Remark 12. From the result of the theorem, we get that the state of each node tracks the desired trajectory over a given fixed time interval as the iteration index tends to infinity. Hence, it is also said that the synchronization objective for complex dynamical networks is obtained in the iteration domain.
5. Simulation Example
In this section, a numerical example is given to show the effectiveness of the designed method.
Example 1. Consider a complex dynamical network with repetitive operation over a fixed time interval as follows:
The parameters in the network (37) are
The desired trajectory is . Based on the dynamical equation (37), we have , , , and . The design parameters are selected as follows:
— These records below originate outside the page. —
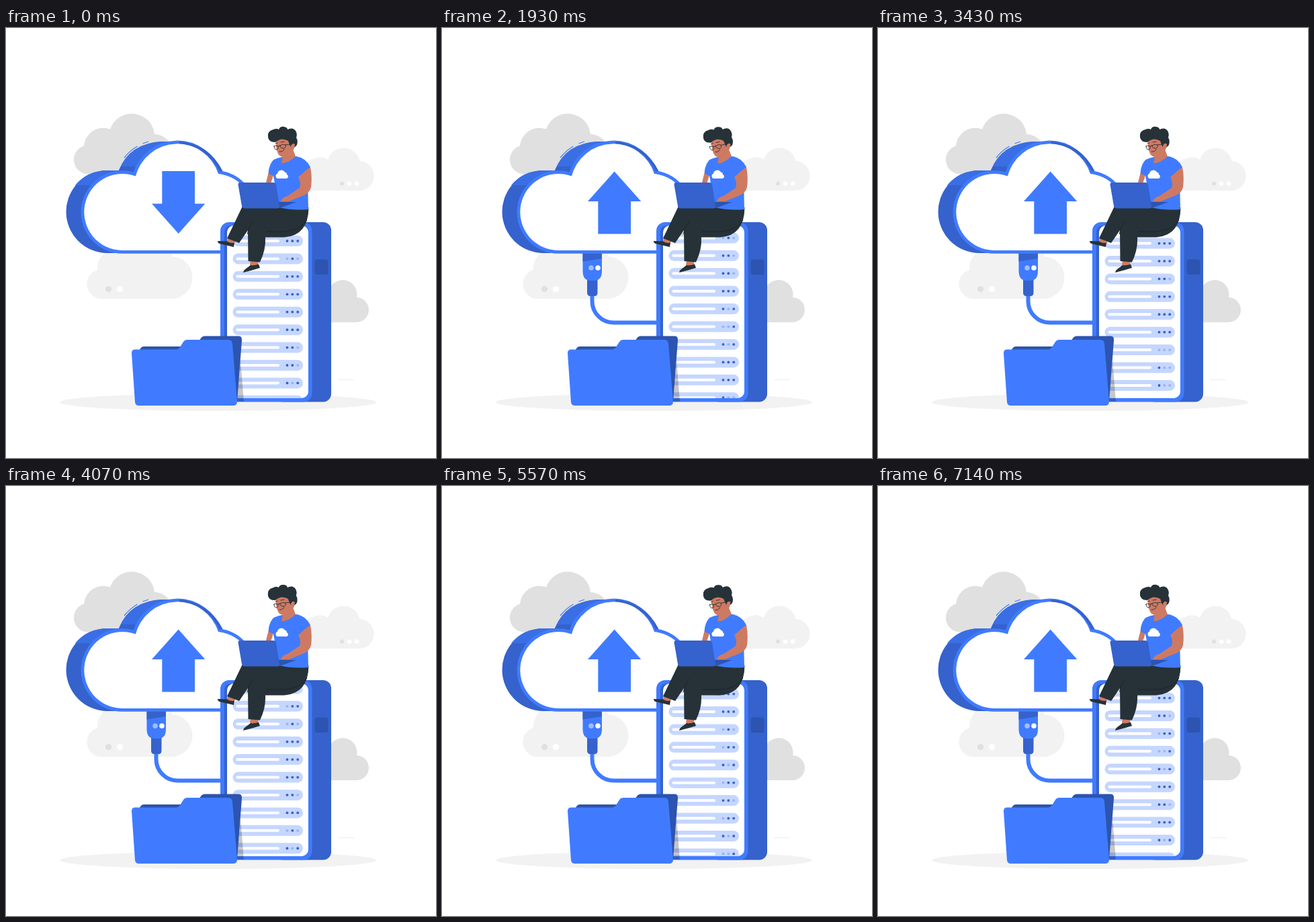
Write an HTML page that moves like this. It is 640 px wide and 640 px high and loops after 7.21 s.

```html
<!DOCTYPE html>
<html lang="en">
<head>
<meta charset="utf-8">
<title>Cloud hosting</title>
<style>
  html, body { margin: 0; width: 100%; height: 100%; overflow: hidden; background: #fff; }
  svg { display: block; width: 100vw; height: 100vh; }
  .blue { fill: #407bff; }
  .side { fill: #3562cc; }
  .deep { fill: #2c54b0; }
  .pale { fill: #f2f2f2; }
  .grey { fill: #e0e0e0; }
  .white { fill: #fff; }
  .skin { fill: #ce7a63; }
  .ink { fill: #263238; }
  .line { fill: none; stroke: #263238; stroke-width: .9; stroke-linecap: round; }
</style>
</head>
<body>
<svg viewBox="0 0 640 640">
  <defs>
    <clipPath id="panel"><rect x="329" y="294" width="121" height="257" rx="10"/></clipPath>
    <clipPath id="aboveFloor"><rect width="640" height="545"/></clipPath>
    <path id="cloudFace" d="M173 331A57 57 0 1 1 193 220.500A64 64 0 0 1 316 217A58 58 0 0 1 324 331Z"/>
  </defs>

  <!-- backdrop -->
  <ellipse class="pale" cx="315.500" cy="557" rx="235.500" ry="13"/>
  <path d="M494 523.500H518" stroke="#ededed"/>
  <path class="grey" d="M123 217.500A21.500 21.500 0 0 1 116 175.500A29 29 0 0 1 155 150.500A34 34 0 0 1 221 158A28 28 0 0 1 248 182V217.500Z"/>
  <path class="pale" d="M440 242V214Q446 197 457 195Q468 189 479 196A24.500 24.500 0 0 1 526.500 198A22 22 0 0 1 525 242Z"/>
  <circle class="grey" cx="500" cy="231.500" r="3"/>
  <circle class="white" cx="511" cy="231.500" r="3.300"/>
  <circle class="white" cx="522" cy="231.500" r="3.300"/>
  <path class="pale" d="M144 403A22 22 0 0 1 136 360Q136 342 149 333H247V340A31.500 31.500 0 0 1 245 403Z"/>
  <circle class="grey" cx="152.500" cy="388.500" r="4.600"/>
  <circle class="white" cx="169.500" cy="388.500" r="4.600"/>
  <path class="grey" d="M480 438V392A21 21 0 0 1 522 401A18.500 18.500 0 0 1 521 438Z"/>

  <!-- plug and cable -->
  <g clip-path="url(#aboveFloor)">
    <g id="plug">
      <path d="M223.500 397V406A32 32 0 0 0 256 438.500H330" fill="none" stroke="#407bff" stroke-width="6"/>
      <path class="side" d="M216 372H231.500V394Q231.500 399 227 399H221Q216 399 216 394Z"/>
      <path class="blue" d="M209.500 335H238V362Q238 376 226 376H221.500Q209.500 376 209.500 362Z"/>
      <path class="side" d="M209.500 335H238V343L209.500 347.500Z"/>
      <circle cx="222" cy="357" r="3.800" fill="#9fbdff"/>
      <circle class="white" cx="232" cy="357" r="3.800"/>
    </g>
  </g>

  <!-- main cloud -->
  <path class="side" d="M173 335H151A61.500 61.500 0 0 1 151 212H168Q184 171 233 169H256Q302 172 323 214L254 240Z"/>
  <path d="M168 212Q184 171 233 169H256L193 220Q183 212 168 212Z" fill="#3a6ee4"/>
  <path d="M103 234Q121 212 151 212H168L126 234Z" fill="#3a6ee4"/>
  <path class="side" d="M168 212L171 206H192L191 219Q181 212 168 212Z"/>
  <use href="#cloudFace" fill="#407bff" stroke="#407bff" stroke-width="9.500"/>
  <path d="M258 170.500Q301 175 320 213" fill="none" stroke="#3562cc" stroke-width="4"/>
  <use href="#cloudFace" class="white"/>
  <path d="M176 193Q185 182 195.500 176M203.500 172L212 169" fill="none" stroke="#407bff" stroke-width="1.200"/>
  <path id="arrow" class="blue" d="M232.300 213H281V261.500H296.300L256.600 306L217 261.500H232.300Z"/>

  <!-- server -->
  <rect class="side" x="400" y="289" width="84" height="267.500" rx="12"/>
  <rect class="blue" x="319" y="289" width="136.500" height="267.500" rx="13"/>
  <path class="side" d="M325 545V304Q325 294 335 294H345V551H335Q325 551 325 541Z"/>
  <rect class="white" x="329" y="294" width="121" height="257" rx="10"/>
  <rect class="deep" x="459.500" y="344.500" width="20" height="22.500" rx="4"/>
  <g id="rows" clip-path="url(#panel)"></g>

  <!-- folder -->
  <path d="M349 494L354 556H343Z" fill="#000" opacity=".22"/>
  <path class="deep" d="M288 466Q290 458.500 296 458.500H346Q351.500 458.500 351 465L344 556H330L300 470ZM198 482Q200 474 205 474H262V482Z"/>
  <path class="blue" d="M187 484Q187 478.500 192 478.500H253Q257 478.500 259 475L264 467Q266 464 270 464H331Q336.500 464 337 470L344 556Q344 562 338 562H198Q192.500 562 192 557Z"/>

  <!-- seated person -->
  <path class="skin" d="M330 311L342 316L339 322L329 318ZM364 345L376 346L374 356L363 354Z"/>
  <path class="ink" d="M315 317L329 317.500Q334 321 340 319.500L339 326L318 321Q315 320 315 317ZM353 364Q353 361 356 359L364 353Q370 354 376 351.500L378 357L368 360Z"/>
  <path class="skin" d="M391 214L386.500 232H394L399 216Z"/>
  <path class="ink" d="M355 259L329 313L347 320L360 301L360.500 347L378 348.500Q387 330 386 311.500H414Q450 309 450.500 267L400 264Z"/>
  <path d="M359 307Q362 293 369 287M387 303H414Q437 302 448 286" fill="none" stroke="#192328" stroke-width=".8"/>
  <path class="blue" d="M411 192Q397 194 394 202Q390 211 391 217L398 220L400 231L405 267Q428 272 450 270L449 225L453 207Q446 193 432 191Z"/>
  <path class="skin" d="M453 207Q456 221 454 237Q452 246 441 250L421 258H409Q411 252 419 250L437 238Q440 230 435 222Q443 214 453 207Z"/>
  <path class="white" d="M404 224A4 4 0 0 1 404 216.500A6 6 0 0 1 415 214.500Q418 215 418 218A3.300 3.300 0 0 1 418 224Z"/>
  <path class="deep" d="M403 259H432L409 267.500H403Z"/>
  <path class="side" d="M345.500 233Q345.500 230 348 230H398Q401.500 230 402 233L407 265Q407 268.500 404 268.500H355Q351.500 268.500 351 265Z"/>
  <g id="head">
    <path class="skin" d="M413 186L410 201Q419 202 431 191L426 178Z"/>
    <path class="skin" d="M402 166Q401 177 404 185Q407 193 414 191.500Q425 191 430 176L426 163Z"/>
    <path class="ink" d="M401 170Q391 170 390 162Q389 153 398 151Q403 149 406 151Q408 146 414 147Q419 148 419 151Q427 147 431 153Q434 158 432 163Q435 168 433 174Q429 180 423 176L420 168Q410 162 401 170Z"/>
    <path class="skin" d="M424 175Q427 170 430 173Q430 179 425 180Z"/>
    <path class="line" d="M391 157Q389 167 396 169M399 176Q402 174 405 176Q406 180 403 181Q399 181 399 176ZM408 175Q412 172 416 174Q417 179 413 179Q408 179 408 175ZM405 176L408 175M416 174L424 173M407 184Q412 185 414 180.500M401 172L404 171M409 170L414 169"/>
  </g>
</svg>

<script>
const LOOP = 7210, STEP = LOOP / 101;
const PITCH = 26.43, SCROLL = 0.02982, FIRST_ROW = 317;
const PLUG_IN = 1360, BLINK = 640;
const ROW_COUNT = 12;

const get = id => document.getElementById(id);
const [plug, arrow, head, rowLayer] = ["plug", "arrow", "head", "rows"].map(get);

const random = seed => {
  const x = Math.sin(seed * 127.1 + 11.7) * 43758.5453;
  return x - Math.floor(x);
};
const smooth = u => u * u * (3 - 2 * u);

const rowMarkup = `<g>
  <rect x="337.500" y="-8" width="104.500" height="16" rx="8" fill="#c5d6ff"/>
  <rect x="342.500" y="-2" width="64.500" height="4" rx="2" fill="#fff"/>
  ${[418.5, 426.3, 434.2].map(x => `<circle class="side" cx="${x}" r="1.900"/>`).join("")}
</g>`;
rowLayer.innerHTML = rowMarkup.repeat(ROW_COUNT);
const rows = [...rowLayer.children].map(node => ({ node, dots: node.querySelectorAll("circle") }));

function drawRows(t) {
  const shift = t * SCROLL;
  const first = Math.floor(shift / PITCH) - 1;
  rows.forEach(({ node, dots }, i) => {
    const index = first + i;
    node.setAttribute("transform", `translate(0 ${FIRST_ROW + index * PITCH - shift})`);
    dots.forEach((dot, j) => {
      const seed = index * 3 + j + Math.floor(t / BLINK) * 61;
      dot.setAttribute("opacity", random(seed) < 0.25 ? 0.3 : 1);
    });
  });
}

function draw(t) {
  const away = 1 - smooth(Math.min(t / PLUG_IN, 1));
  plug.setAttribute("transform", `translate(${6 * away} ${145 * away})`);
  arrow.setAttribute("transform", t < PLUG_IN ? "" : "matrix(1 0 0 -1 0 519.500)");
  const nod = (1 - Math.cos(4 * Math.PI * t / LOOP)) / 2;
  head.setAttribute("transform", `rotate(${-2.2 * nod} 421 191)`);
  drawRows(t);
}

function frame() {
  const t = performance.now() % LOOP;
  draw(Math.floor((t + 3) / STEP) % 101 * STEP);
  requestAnimationFrame(frame);
}
frame();
</script>
</body>
</html>
```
In the simulation, we select as the lower and upper bounds of the saturation function, so that the time-varying parameters are within the bounds. Because , we select as the initial state.
The simulation results are shown in the Figures 1–4. Figure 1 shows that a perfect tracking performance is achieved as the iteration index increases. Figure 2 depicts the curves of control inputs. Figure 3 shows the evolutions of and as iteration index . Figure 4 shows the evolutions of and as iteration index . Obviously, the controllers and estimated parameters are bounded on .
Remark 13. From the simulation results shown in the above figures, we find the estimated parameters of identical to the true values, which shows that the unknown terms in the dynamical equation of each node can be identified very well. However, the estimated parameter of is different from the true value. This is because of the simple feedback controller (9) added in each node. In this paper, we analyze the network topology of complex dynamical networks and design the controller without the precise information of the network topology, and then we get the perfect tracking performance. Thus, the control objective can be achieved even if the time-varying coupling strength was not identified very well.
In this paper, for a complex dynamical network with repetitive operation over a fixed time interval, we propose a new adaptive iterative learning control scheme to ensure that the state of each node tracks the desired trajectory as the iteration index tends to infinity. In this context, it is also said that the synchronization for complex dynamical networks is achieved in the iteration domain. The simulation example verifies the theoretical results.
Conflict of Interests
The authors declare that there is no conflict of interests regarding the publication of this paper.
This work was supported by the National Natural Science Foundation of China under Grant no. 60974139 and the Foundation of Ministry of Education of China under Grants no. JY0300137002 and no. 20130203110021.
S. Arimoto, S. Kawamura, and F. Miyazaki, “Bettering operation of robots by learning,” Journal of Robotic Systems, vol. 1, no. 2, pp. 123–140, 1984.View at: Google Scholar
D. Li and J.-M. Li, “Adaptive iterative learning control for nonlinearly parameterized systems with unknown time-varying delay and unknown control direction,” International Journal of Automation and Computing, vol. 9, no. 6, pp. 578–586, 2012.View at: Google Scholar